> _What you will do_
Where the records below have a line with "position", that line is to be copied.

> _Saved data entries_
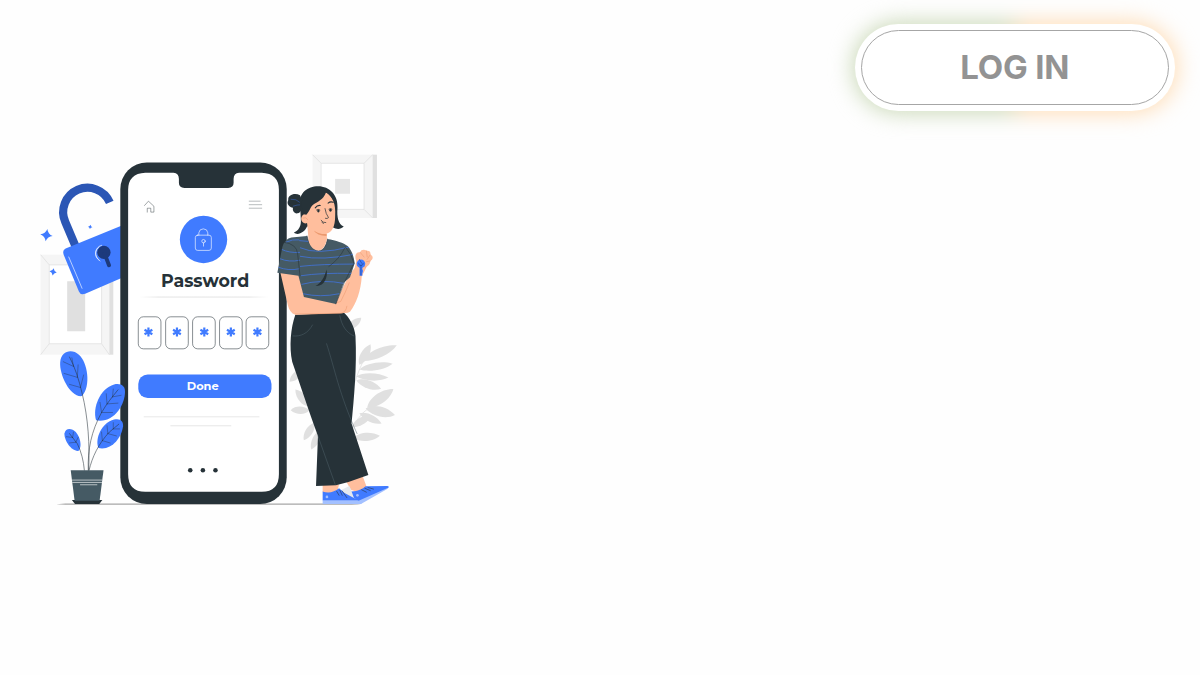
<!DOCTYPE html>
<html lang="en">
<head>
<meta charset="utf-8">
<title>Log in</title>
<link rel="stylesheet" href="https://fonts.googleapis.com/css2?family=Inter:wght@700&amp;family=Montserrat:wght@700&amp;display=swap">
<style>
:root {
  --page: #fefefe;
  --white: #ffffff;
  --blue: #407bff;
  --blue-mid: #2b56b5;
  --blue-deep: #1d3a7c;
  --blue-pale: #a3c0ff;
  --ink: #263238;
  --slate: #455a64;
  --skin: #ffbe9d;
  --skin-shade: #eb996e;
  --grey-1: #f5f5f5;
  --grey-2: #e0e0e0;
  --grey-3: #a6a6a6;
  --label: #939393;
  --glow-green: #c9d8b6;
  --glow-orange: #ffdcb4;
}
* { box-sizing: border-box; margin: 0; padding: 0; }
html, body { width: 1200px; height: 675px; overflow: hidden; background: var(--page); }
.page { position: relative; width: 1200px; height: 675px; overflow: hidden; }
.illustration { position: absolute; left: 0; top: 0; width: 1200px; height: 675px; display: block; }
.login {
  position: absolute; left: 854.5px; top: 23.5px; width: 320.5px; height: 87.5px;
  text-decoration: none;
}
.login::before {
  content: ""; position: absolute; inset: -2px; border-radius: 48px;
  background: linear-gradient(90deg, var(--glow-green) 0 47%, var(--glow-orange) 53% 100%);
  filter: blur(11px);
}
.login-face {
  position: absolute; inset: 0; border-radius: 44px; background: var(--white); padding: 6px;
}
.login-label {
  display: flex; align-items: center; justify-content: center;
  width: 100%; height: 100%; border: 1.3px solid var(--grey-3); border-radius: 38px;
  font: 700 33px/1 "Inter", Arial, sans-serif; letter-spacing: -0.2px; color: var(--label);
}
.screen-text { font-family: "Montserrat", Arial, sans-serif; font-weight: 700; }
.blue { fill: var(--blue); }
.ink { fill: var(--ink); }
.slate { fill: var(--slate); }
.skin { fill: var(--skin); }
.white { fill: var(--white); }
.pale { fill: var(--grey-1); }
.grey { fill: var(--grey-2); }
.line { fill: none; stroke: var(--ink); stroke-width: .7; stroke-linecap: round; stroke-linejoin: round; }
.line-white { fill: none; stroke: var(--white); stroke-width: .8; stroke-linecap: round; }
.line-blue { fill: none; stroke: var(--blue); stroke-width: .8; }
.line-grey { fill: none; stroke: var(--grey-2); stroke-width: 1; }
</style>
</head>
<body>
<main class="page">
<svg class="illustration" viewBox="0 0 1536 864" role="img" aria-label="Woman holding a key and leaning on a large phone that shows a password screen">
  <defs>
    <path id="leaf" d="M0 0C8 -8 27 -9 40 -1C30 7 11 7 0 0Z"/>
    <path id="sparkle" d="M0 -8Q1.600 -1.600 8 0Q1.600 1.600 0 8Q-1.600 1.600 -8 0Q-1.600 -1.600 0 -8Z"/>
    <rect id="code-box" width="29" height="41" rx="6.500"/>
    <path id="asterisk" d="M0 -5.800V5.800M-5 -2.900L5 2.900M-5 2.900L5 -2.900"/>
    <clipPath id="shirt-clip"><path d="M373 304L393 302C396 314 402 321 408 321C414 321 418 313 419 306C430 308 440 311 445 315C450 320 453 328 454 337L448 355L440 362L430 389L389 380L382 353L355 349L361 318C363 309 368 305 373 304Z"/></clipPath>
    <linearGradient id="rule-fade"><stop offset="0" stop-color="#e0e0e0" stop-opacity="0"/><stop offset=".15" stop-color="#dcdcdc"/><stop offset=".85" stop-color="#dcdcdc"/><stop offset="1" stop-color="#e0e0e0" stop-opacity="0"/></linearGradient>
  </defs>

  <g id="wall-frame-right">
    <rect class="grey" x="476" y="198" width="6.500" height="81"/>
    <rect class="pale" x="400" y="198" width="77" height="81"/>
    <rect class="white" x="411" y="209" width="55" height="59"/>
    <path class="line-grey" d="M400 198L411 209H466V268H411V209M477 198L466 209M400 279L411 268M477 279L466 268" stroke-width=".6"/>
    <rect x="429" y="229" width="19" height="19" fill="#e6e6e6"/>
  </g>

  <g id="wall-frame-left">
    <rect class="grey" x="139" y="326" width="6" height="128"/>
    <rect class="pale" x="52" y="326" width="88" height="128"/>
    <rect class="white" x="63" y="339" width="67" height="101"/>
    <path class="line-grey" d="M52 326L63 339H130V440H63V339M140 326L130 339M52 454L63 440M140 454L130 440" stroke-width=".6"/>
    <rect class="grey" x="86" y="360" width="23" height="64"/>
  </g>

  <g id="background-foliage" class="grey">
    <path class="line-grey" d="M448 510Q456 480 465 462M448 420L456 410M446 560Q456 532 474 521M410 560L396 515L382 478"/>
    <use href="#leaf" transform="translate(463 462) rotate(-23) scale(1.230 1)"/>
    <use href="#leaf" transform="translate(460 473) rotate(-9) scale(1.080 .8)"/>
    <use href="#leaf" transform="translate(456 482) rotate(3) scale(1.030 .8)"/>
    <use href="#leaf" transform="translate(456 487) rotate(20) scale(.84 .9)"/>
    <use href="#leaf" transform="translate(460 467) rotate(-60) scale(.75 .9)"/>
    <use href="#leaf" transform="translate(444 422) rotate(-38) scale(.6 .8)"/>
    <use href="#leaf" transform="translate(470 522) rotate(-34) scale(1.030 1.150)"/>
    <use href="#leaf" transform="translate(468 523) rotate(14) scale(.96 1.100)"/>
    <use href="#leaf" transform="translate(460 529) rotate(26) scale(.78 .8)"/>
    <use href="#leaf" transform="translate(450 547) rotate(-30) scale(.75 .8)"/>
    <use href="#leaf" transform="translate(452 561) rotate(-4) scale(.86 .9)"/>
    <use href="#leaf" transform="translate(388 472) rotate(138) scale(.6 .8)"/>
    <use href="#leaf" transform="translate(396 525) rotate(182) scale(.6 .8)"/>
    <use href="#leaf" transform="translate(396 520) rotate(232) scale(.7 .9)"/>
    <use href="#leaf" transform="translate(402 541) rotate(122) scale(.65 .8)"/>
    <use href="#leaf" transform="translate(410 550) rotate(116) scale(.7 .8)"/>
  </g>

  <path id="floor" d="M72 645.500L84 644.500H450L462 645.500L450 646H84Z" fill="#a6a6a6"/>

  <g id="padlock">
    <path d="M97 316L83.500 284A31 31 0 0 1 140.500 259" fill="none" stroke="var(--blue-mid)" stroke-width="10.500"/>
    <path class="blue" d="M84 318L160 287V354L109 376Q103 378 101 373L81.500 326Q79.500 320 84 318Z"/>
    <path class="line-white" d="M88 329L105 369" />
    <path class="line-white" d="M130 314C121 316 119 329 128 334M127 316C121 320 121 328 126 332"/>
    <circle cx="133" cy="323" r="8.500" fill="var(--blue-deep)"/>
    <path d="M134 325L139.500 339.500" stroke="var(--blue-deep)" stroke-width="5" stroke-linecap="round"/>
  </g>

  <g id="sparkles" class="blue">
    <use href="#sparkle" transform="translate(59.500 301) rotate(8)"/>
    <use href="#sparkle" transform="translate(115.500 290.500) rotate(8) scale(.35)"/>
    <use href="#sparkle" transform="translate(68 348) rotate(8) scale(.58)"/>
  </g>

  <g id="phone">
    <rect class="ink" x="154" y="208" width="213" height="437" rx="34"/>
    <path class="white" d="M186 221H222Q229 221.500 229 229V234Q229 240.500 236 240.500H292Q299 240.500 299 234V229Q299 221.500 306 221H335Q357 222 357 243V607Q357 629.500 335 629.500H186Q164 629.500 164 607V243Q164 222 186 221Z"/>
    <path id="home-icon" class="line" stroke-opacity=".8" d="M185 263L190 257.500L197 264V271.500H193V266.500H188.500V271.500"/>
    <path id="menu-icon" class="line" stroke-opacity=".6" d="M319 257.500H333M319 262H335M319 266.500H335"/>
    <circle class="blue" cx="260.500" cy="306.500" r="30.300"/>
    <g id="lock-icon" class="line-white">
      <rect x="250" y="301" width="20.500" height="19.500" rx="3"/>
      <path d="M254.500 301V298A5.800 5.800 0 0 1 266 298V301"/>
      <circle cx="260.500" cy="308.700" r="2.200"/>
      <path d="M260.500 311V315"/>
    </g>
    <text class="screen-text ink" x="206" y="367.500" font-size="22.500" textLength="113" lengthAdjust="spacingAndGlyphs">Password</text>
    <rect x="178" y="379.700" width="166" height="1" fill="url(#rule-fade)"/>
    <g id="code-boxes" fill="#fff" stroke="#263238" stroke-width=".7">
      <use href="#code-box" x="177" y="405.500"/>
      <use href="#code-box" x="212" y="405.500"/>
      <use href="#code-box" x="246.500" y="405.500"/>
      <use href="#code-box" x="281" y="405.500"/>
      <use href="#code-box" x="315" y="405.500"/>
    </g>
    <g id="code-digits" fill="none" stroke="var(--blue)" stroke-width="2.800">
      <use href="#asterisk" x="190" y="425"/>
      <use href="#asterisk" x="226.500" y="425"/>
      <use href="#asterisk" x="261.500" y="425"/>
      <use href="#asterisk" x="295.500" y="425"/>
      <use href="#asterisk" x="329.500" y="425"/>
    </g>
    <rect class="blue" x="177" y="479.500" width="170.500" height="30" rx="12"/>
    <text class="screen-text white" x="239" y="498.700" font-size="14.500" textLength="41" lengthAdjust="spacingAndGlyphs">Done</text>
    <path class="line-grey" d="M184 533.500H332M218 545H296"/>
    <g class="ink"><circle cx="243.500" cy="602" r="2.900"/><circle cx="259.700" cy="602" r="2.900"/><circle cx="275.800" cy="602" r="2.900"/></g>
  </g>

  <g id="potted-plant">
    <g class="blue">
      <path d="M105 507C90 509 76 480 77 464C78 449 92 446 101 454C112 463 117 494 105 507Z"/>
      <path d="M123 538C118 522 128 497 146 492C156 490 160 495 160 501C160 519 145 542 123 538Z"/>
      <path d="M126 573.500C121 562 130 541 146 537C154 535 158 539 157.500 546C155 562 142 577 126 573.500Z"/>
      <path d="M101 577C92 579 82 564 82.500 555C84 547 92 548 97 553C103 560 105 571 101 577Z"/>
    </g>
    <g class="line">
      <path d="M113.500 602C115 570 113 535 105 503C101 486 96 470 89 457"/>
      <path d="M113 602C112 575 117 552 130 528C137 516 143 509 151 499"/>
      <path d="M114 602C118 585 126 568 140 553L152 543"/>
      <path d="M108 602C107 590 104 578 99 568L89 555"/>
      <path d="M94 469L92 458M94 469L81 463M99 483L100 467M99 483L82 478M103 496L107 480M103 496L89 492" stroke-width=".5"/>
      <path d="M144 508L145 498M144 508L155 506M137 517L136 504M137 517L151 516M130 528L128 515M130 528L144 528M145 549L145 541M145 549L153 549M138 555L137 545M138 555L149 558M131 564L130 553M131 564L141 567M93 560L94 553M93 560L85 559M97 566L100 560M97 566L89 567" stroke-width=".5"/>
    </g>
    <path class="ink" d="M92 640H131L127 645H96Z"/>
    <path class="slate" d="M90.500 602H132.500L127.500 641H95.500Z"/>
    <path class="line-white" d="M92.500 614.500H130.500M93 617.500H130M103 620.500H124"/>
  </g>

  <g id="woman">
    <g id="feet">
      <path class="skin" d="M413 620H434L432 628Q424 634 413 630ZM443 616L464 609L470 625Q460 632 449 627Z"/>
      <path d="M433 629L447 622L456 640Z" fill="#e4e9ee"/>
      <path d="M413 640.500H460L463 645H413ZM458 640L497 622.500Q499 624 494 627L462 645H456Z" fill="var(--blue-pale)"/>
      <path class="blue" d="M413 629C420 632 428 630 434 625L441 631L459 640.500H413ZM450 629C458 629 464 626 468 622.500L496 622Q499 623 496 624.500L459 641L453 637Z"/>
      <path class="line" d="M431 629L434 634M435 627.500L438 634M438 628.500L444 637M463 627L469 630M467 625L474 628M471 624L478 626"/>
      <circle cx="418.500" cy="636" r="1.700" fill="var(--blue-pale)"/>
      <circle cx="457.500" cy="634" r="1.700" fill="var(--blue-pale)"/>
    </g>

    <g id="trousers">
      <path class="ink" d="M378 403L440 400C447 406 454 418 455 430C457 470 453 510 450 542L471.500 608L446 617L430 621L404.500 622L407 558C396 528 384 492 374 463C370 444 372 420 378 403Z"/>
      <path class="line" stroke="#5c7078" style="stroke:#52656e;stroke-width:.6" d="M375 430C385 431 394 427 400 416M418 440C428 470 434 505 457 555M435 404C437 416 443 426 453 430M407 558L429 620"/>
    </g>

    <g id="arms">
      <path class="skin" d="M358 345L383 350L389 378L430 387L441 385C447 391 445 400 438 401L378 403C373 401 370 397 368.500 391Z"/>
      <path class="skin" d="M447 352L429 388C430 397 440 404 448 399C456 389 462 372 463 354L470 340L457 331L454 343Z"/>
      <path class="line" style="stroke:var(--skin-shade)" d="M429 388L436 386Q442 375 447 362M378 402L436 401Q443 400 444 392"/>
    </g>

    <g id="shirt">
      <path class="slate" d="M373 304L393 302C396 314 402 321 408 321C414 321 418 313 419 306C430 308 440 311 445 315C450 320 453 328 454 337L448 355L440 362L430 389L389 380L382 353L355 349L361 318C363 309 368 305 373 304Z"/>
      <g class="line-blue" clip-path="url(#shirt-clip)">
        <path d="M366 310Q374 306 383 307M360 319Q370 324 384 323M358 331Q370 336 384 333M356 342Q370 347 383 344M383 308L395 309M384 317Q405 327 448 316M384 328Q412 334 456 325M384 341Q410 338 456 338M385 353Q410 349 452 350M386 364Q412 357 442 363M388 376Q410 381 434 376"/>
      </g>
      <path class="line" d="M363 310Q380 312 381 325L384 353M393 302Q397 320 408 321Q417 320 419 306M442 316Q451 326 453 337L441 361L430 389M421 341Q434 332 441 318"/>
      <path class="ink" d="M418 345C420 355 415 367 404 366C411 362 415 356 418 345Z"/>
    </g>

    <g id="hand-with-key">
      <path class="skin" d="M456 334C453 327 456 322 461 323C462 319 467 319 469 321C473 320 475 323 474 326C478 327 478 332 474 334C474 339 470 341 468 342C466 347 461 348 458 345Z"/>
      <path class="line" style="stroke:var(--skin-shade)" d="M461 323L466 329M469 321L470 329M474 326L470 332M474 334L469 335M468 342L465 340"/>
      <path d="M462 340V353M462 347H464.500" fill="none" stroke="var(--blue)" stroke-width="3.600"/>
      <circle class="blue" cx="462" cy="337.500" r="5.500"/>
      <path class="line" d="M460 332L463 337M462 339V352M459 337A3 3 0 0 0 465 337" style="stroke:var(--blue-deep)"/>
    </g>

    <g id="head">
      <path class="ink" d="M384 250C377 246 368 250 369 256C366 262 371 265 375 266C374 270 377 274 381 273C385 272 388 266 388 260Z"/>
      <path class="line-blue" d="M372 255Q379 254 385 260M375 264Q380 262 386 262" stroke-opacity=".6"/>
      <path class="ink" d="M384 262C382 247 394 238.500 407 238.500C422 238.500 433 250 432 266C431 278 433 287 440 290C436 294 431 294 426 291L393 290C390 297 382 302 376 298C382 295 386 290 385 280Z"/>
      <path class="skin" d="M392 272L395 308C397 316 402 320.500 408 320.500C414 320 417 313 418.500 306L418 290Z"/>
      <path d="M402 295C407 299 413 300 418 299.500V302C410 302 404 299 402 295Z" fill="var(--skin-shade)"/>
      <path class="skin" d="M393 263C402 261 412 255 417 246.500C426 250 430 262 429 276C429 290 425 299 415 299C406 298 396 293 393 284Z"/>
      <ellipse class="skin" cx="391" cy="280" rx="5.500" ry="6"/>
      <path class="ink" d="M392 275C398 268 397 264 402 261C410 257 416 252 417 246C422 249 427 256 430 264C432 252 420 240 407 240C394 240 386 250 386 264L388 274Z"/>
      <path class="line" style="stroke:var(--skin-shade)" d="M388 279Q391 277 394 281"/>
      <ellipse class="ink" cx="407.500" cy="270" rx="1.500" ry="1.900"/>
      <ellipse class="ink" cx="423" cy="269" rx="1.500" ry="1.900"/>
      <path class="line" d="M403.500 266Q406 262.500 410 263M420 260Q423 257.500 426.500 259" style="stroke-width:1.400"/>
      <path class="line" d="M405 268.700Q407.500 267 409.500 268.700M421 267.600Q423 266 425 267.600M416 267Q417 274 420.500 278.500Q419 280.500 416.500 279.500M411 282Q413 285.500 417 285M412 284.500L414 286" style="stroke-width:.9"/>
    </g>
  </g>
</svg>

<a class="login" href="#"><span class="login-face"><span class="login-label">LOG IN</span></span></a>
</main>
</body>
</html>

> _Answer area_
.page { position: relative; width: 1200px; height: 675px; overflow: hidden; }
.illustration { position: absolute; left: 0; top: 0; width: 1200px; height: 675px; display: block; }
  position: absolute; left: 854.5px; top: 23.5px; width: 320.5px; height: 87.5px;
  content: ""; position: absolute; inset: -2px; border-radius: 48px;
  position: absolute; inset: 0; border-radius: 44px; background: var(--white); padding: 6px;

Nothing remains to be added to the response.